**YOUR GOAL**
Please return all lines in the listing holding the word "requestAnimationFrame".

**DATA TO USE**
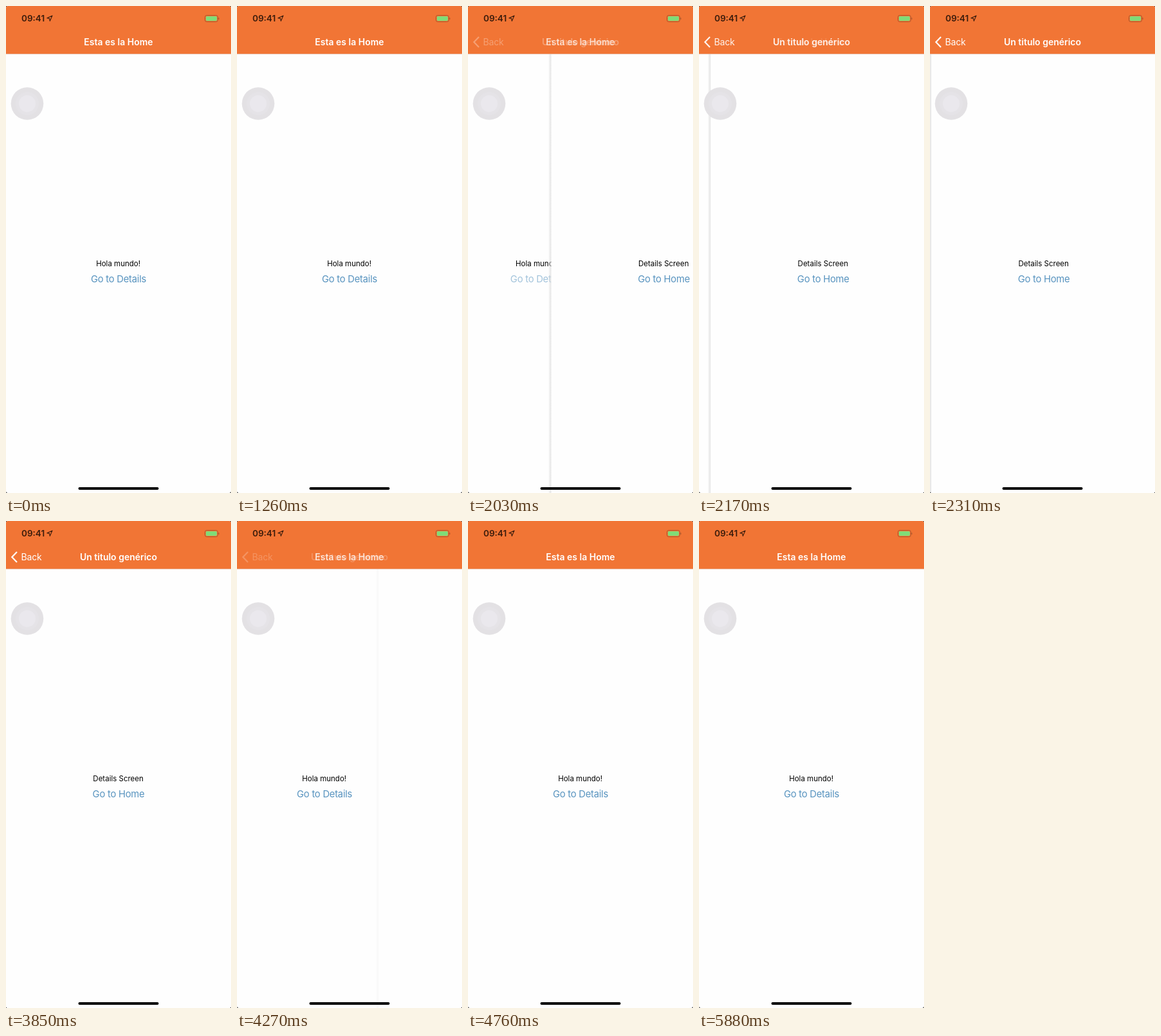
These frames come from a looping animation (350x756 px, 5.95 s). An HTML page:

```html
<!DOCTYPE html>
<html lang="es">
<head>
<meta charset="utf-8">
<title>Home and details</title>
<style>
  html, body { margin: 0; width: 100%; height: 100%; overflow: hidden; background: #222; }
  svg { display: block; width: 350px; height: 756px; border-radius: 3px; }
  text { font-family: Inter, Roboto, sans-serif; text-anchor: middle; }
  .title { font-size: 14px; font-weight: 600; fill: #fff; }
  .label { font-size: 11.5px; fill: #000; }
  .link { font-size: 14.8px; letter-spacing: -.25px; fill: #5793bf; }
  .back { font-size: 14px; letter-spacing: -.15px; fill: #fff; text-anchor: start; }
  .clock { font-size: 13.5px; font-weight: 600; fill: #3b1c0c; text-anchor: start; }
</style>
</head>
<body>
<svg viewBox="0 0 350 756">
  <defs>
    <linearGradient id="shade">
      <stop offset="0" stop-color="#ddd" stop-opacity=".25"/>
      <stop offset="1" stop-color="#ddd" stop-opacity=".8"/>
    </linearGradient>
  </defs>
  <rect width="350" height="756" fill="#fefefe"/>

  <g id="home">
    <text class="label" x="174.6" y="404">Hola mundo!</text>
    <text class="link" id="homeLink" x="175" y="429">Go to Details</text>
  </g>

  <g id="details">
    <rect id="edge" x="-4" y="75" width="4" height="681" fill="url(#shade)"/>
    <rect y="75" width="350" height="681" fill="#fefefe"/>
    <text class="label" x="174.6" y="404">Details Screen</text>
    <text class="link" id="detailsLink" x="175" y="429">Go to Home</text>
  </g>

  <rect width="350" height="74" fill="#f17535"/>
  <rect y="74" width="350" height="1" fill="#e9b79f"/>
  <g id="detailsBar">
    <path d="M17 48 L9.3 56 L17 64" fill="none" stroke="#fff" stroke-width="2.2"/>
    <text class="back" x="23.5" y="61">Back</text>
    <text class="title" x="175" y="61">Un titulo genérico</text>
  </g>
  <text class="title" id="homeTitle" x="175" y="61">Esta es la Home</text>

  <text class="clock" x="24" y="24.2">09:41</text>
  <path d="M72 15 L63.8 18.8 L67.6 19.4 L68.3 23.4 Z" fill="none" stroke="#3b1c0c" stroke-width="1.1" stroke-linejoin="round"/>
  <rect x="309.5" y="14.5" width="20" height="10" rx="2.8" fill="none" stroke="#a9562c"/>
  <rect x="311" y="16" width="17" height="7" rx="1.4" fill="#80dc78"/>
  <path d="M331 18 v3" stroke="#a9562c"/>

  <circle cx="33" cy="151.5" r="25.3" fill="#e3e1e4"/>
  <circle cx="33" cy="151.5" r="18" fill="#e5e3e7"/>
  <circle cx="33" cy="151.5" r="13" fill="#eae8ed"/>
  <rect x="112.5" y="747" width="125" height="4" rx="2" fill="#000"/>
</svg>
<script>
  const LOOP = 5950, STEP = 70, WIDTH = 350, PARALLAX = 105;
  const PUSH = 1913, POP = 4153;
  const $ = id => document.getElementById(id);
  const parts = {};
  for (const id of ['home', 'details', 'edge', 'homeLink', 'detailsLink', 'detailsBar', 'homeTitle'])
    parts[id] = $(id);

  // Critically damped spring, 0 to 1.
  function spring(ms) {
    if (ms <= 0) return 0;
    const x = Math.sqrt(1000 / 3) * ms / 1000;
    return 1 - Math.exp(-x) * (1 + x);
  }

  // Link dims while held, then eases back after release.
  function linkOpacity(t, release) {
    const k = (t - release) / 250;
    if (t < release - 95 || k >= 1) return 1;
    if (k <= 0) return .2;
    const ease = k < .5 ? 2 * k * k : 1 - 2 * (1 - k) ** 2;
    return .2 + .8 * ease;
  }

  function barOpacity(p) {
    const points = [[0, 0], [.374, .22], [.629, .3], [1, 1]];
    const i = Math.max(1, points.findIndex(q => p <= q[0]));
    const [x0, y0] = points[i - 1], [x1, y1] = points[i];
    return y0 + (y1 - y0) * (p - x0) / (x1 - x0);
  }

  function shift(el, x) {
    el.setAttribute('transform', `translate(${x.toFixed(2)} 0)`);
  }

  function draw(t) {
    const popping = t >= POP;
    const p = popping ? 1 - spring(t - POP) : spring(t - PUSH);
    const bar = barOpacity(p);
    shift(parts.home, -PARALLAX * p);
    shift(parts.details, WIDTH * (1 - p));
    parts.details.style.display = p < .001 ? 'none' : '';
    parts.edge.style.opacity = popping ? .25 : 1;
    parts.homeLink.style.opacity = linkOpacity(t, PUSH);
    parts.detailsLink.style.opacity = linkOpacity(t, POP);
    parts.detailsBar.style.opacity = bar;
    parts.homeTitle.style.opacity = 1 - bar;
  }

  const start = performance.now();
  function tick() {
    const t = (performance.now() - start) % LOOP;
    draw(Math.floor(t / STEP) * STEP);
    requestAnimationFrame(tick);
  }
  draw(0);
  requestAnimationFrame(tick);
</script>
</body>
</html>
```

**COMPLETED TASK**
    requestAnimationFrame(tick);
  requestAnimationFrame(tick);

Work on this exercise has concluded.